These chronic negative feelings are too much to bear for any person. If you’ve felt them at any point in your life, you know how you want to crawl in bed and pull the blanket over your head to avoid them.

The problem is, you can’t live a life like this. So to get through the day and escape these harmful negative feelings, people turn to alcohol.

Fill the Void of Loneliness

If you suffer from low self-esteem, you might have trouble maintaining healthy personal relationships. You may feel you’re unworthy of them.

If you avoid friendships and lovers because of your low self-opinion, more than likely you’re often lonely. Loneliness reinforces all the negative feelings you have about yourself. To fill the hours of solitude, you may turn to drink.

Coping Mechanism

Those with low self-esteem often have poor coping mechanisms. When even the smallest aspect of their life goes wrong, you’re cast into a downward spiral of inadequate feelings, frustration, and shame. 

To cope with life’s trials and tribulations both minor and major, you turn to the bottle.


As was previously stated, alcohol use disorder is often comorbid with other psychological disorders.
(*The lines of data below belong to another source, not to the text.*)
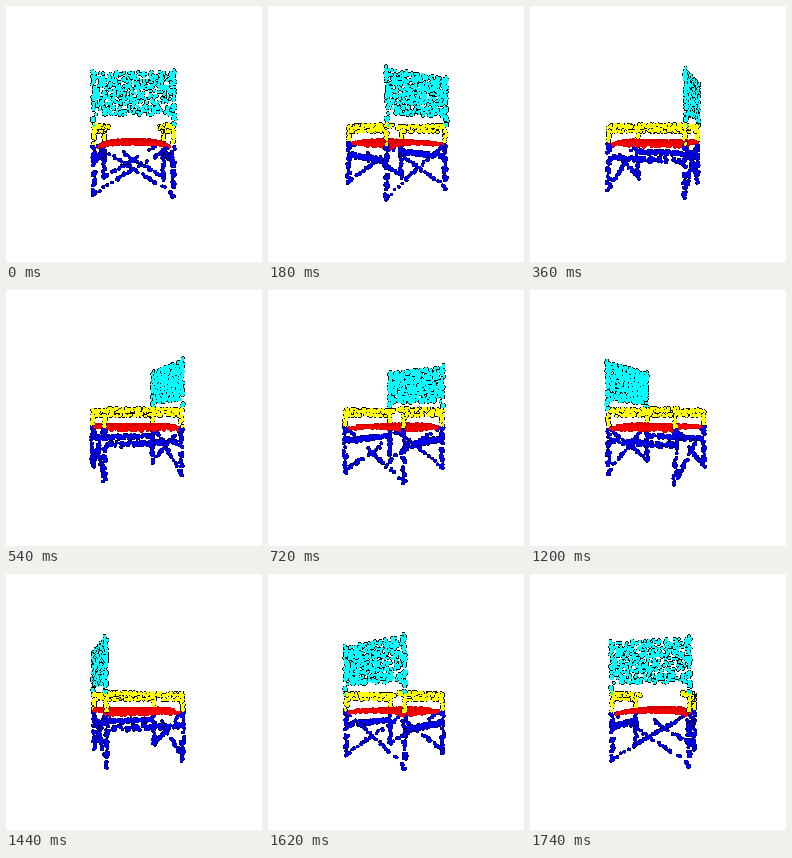
These frames come from a looping animation (256x256 px, 1.8 s). A matplotlib script:

```python
import numpy as np
import matplotlib.pyplot as plt
from matplotlib.animation import FuncAnimation

SIZE, DPI = 256, 100
FRAMES, STEP = 30, 60
CX, CY, CAMERA = 127.7, 125, 240
CYAN, YELLOW, RED, BLUE = (0, 1, 1), (1, 1, 0), (1, 0, 0), (0, 0, 0.95)

rng = np.random.default_rng(7)
parts, tints, shades = [], [], []


def add(points, color, shade=0.05):
    parts.append(points)
    tints.append(np.tile(color, (len(points), 1)))
    shades.append(tints[-1] * shade)


def box(n, x, y, z):
    low, high = np.transpose([x, y, z])
    return rng.uniform(low, high, (n, 3))


def bar(n, start, end, r=1.2):
    t = rng.uniform(0, 1, (n, 1))
    return np.array(start) * (1 - t) + np.array(end) * t + rng.uniform(-r, r, (n, 3))


def spread(n, x, y, z, gap):
    """Random points in a box, none closer than gap."""
    kept = []
    for p in box(n * 8, x, y, z):
        if not kept or np.min(np.sum((np.array(kept) - p) ** 2, axis=1)) > gap ** 2:
            kept.append(p)
        if len(kept) == n:
            break
    return np.array(kept)


# Backrest: cloth and posts
add(spread(440, (-34.5, 34.5), (13.5, 50.5), (34, 36), 0.9), CYAN)
for side in (-1, 1):
    add(bar(42, (side * 34.5, 4, 35.5), (side * 34.5, 51, 35), 1.2), CYAN)

# Seat
seat = spread(850, (-31, 31), (-11.6, -10), (-36, 36), 0.8)
seat[:, 1] -= 2.5 * np.abs(seat[:, 0] / 31) ** 4
add(seat, RED, 0.8)

for side in (-1, 1):
    # Armrest and its struts
    add(box(150, sorted((side * 28, side * 35.5)), (2.5, 6), (-38, 36)), YELLOW)
    add(bar(50, (side * 34, 0, -36), (side * 34, 0, 36), 1.3), YELLOW)
    for z in (-36, 34.5):
        add(bar(16, (side * 34, 0, z), (side * 34, -11, z)), YELLOW)
        add(bar(40, (side * 34, -12, z), (side * 34, -57, z), 1.5), BLUE, 0.3)
        add(bar(32, (side * 32, -13, z), (-side * 33, -53, z)), BLUE, 0.3)
    # Side rails
    add(box(75, sorted((side * 32, side * 35)), (-27, -22.5), (-35, 34)), BLUE, 0.3)

cloud = np.vstack(parts)
faces = np.vstack(shades + tints)
rims = np.repeat([2.8, 1.75], len(cloud))
areas = (rims * 72 / DPI) ** 2

fig = plt.figure(figsize=(SIZE / DPI, SIZE / DPI), dpi=DPI, facecolor="white")
ax = fig.add_axes([0, 0, 1, 1])
ax.set(xlim=(0, SIZE), ylim=(SIZE, 0))
ax.axis("off")
dots = ax.scatter(np.zeros(len(areas)), np.zeros(len(areas)), s=areas,
                  c=faces, linewidths=0, antialiased=False)


def draw(i):
    a = 2 * np.pi * i / FRAMES
    x, y, z = cloud.T
    side = x * np.cos(a) + z * np.sin(a)
    depth = z * np.cos(a) - x * np.sin(a)
    scale = CAMERA / (CAMERA - depth)
    spots = np.column_stack([CX + side * scale, CY - y * scale])
    # Dark rims sit a little behind their bright centres
    order = np.argsort(np.concatenate([depth - 5, depth]))
    dots.set_offsets(np.vstack([spots, spots])[order])
    dots.set_sizes(areas[order], DPI)
    dots.set_facecolors(faces[order])
    return (dots,)


anim = FuncAnimation(fig, draw, frames=FRAMES, interval=STEP,
                     repeat=True, repeat_delay=0, blit=False)
plt.show()
```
Low self-esteem often overlaps with psychological disorders like social anxiety disorder and depression.

In these cases, you might turn to alcohol to help mitigate the symptoms. Self-medication with alcohol or drugs is a dangerous road to travel for those with self-esteem issues.

The Cycle of Addiction

If you use alcohol to escape your low self-esteem, you’re always on the run. You’re always trying to stay one step ahead of your negative feelings. You’re desperate to cope with them when they show up.

They always show up. Your negative self-conception is always there. The problem is, the more you drink, the worse you feel about yourself. The worse you feel about yourself, the more you drink.

Low confidence and alcohol abuse work in an unfortunate tandem. You don’t like yourself, so you drink to build your confidence. Then you wake up the next day and hate yourself for drinking so much.

You have misgivings about your behavior when consuming alcohol. The only way you know how to escape these feelings is to drink once again. Now you’re caught in a cycle that only gets worse until you put a stop to it.

Alcohol and Self-Esteem

If you suffer from low self-esteem, you might drink to help you build confidence or forget about how poorly you feel. This is a dangerous game.

Alcohol and self-esteem levels are two kite strings that knot together. No matter how hard you try, you can’t find higher self-confidence at the bottom of a bottle.

There is help for you. New Leaf, based in serene San Juan Capestrano, offers you a sustainable way to break the cycle and live the life you want. If you’re ready to start your journey to a new life, call us today.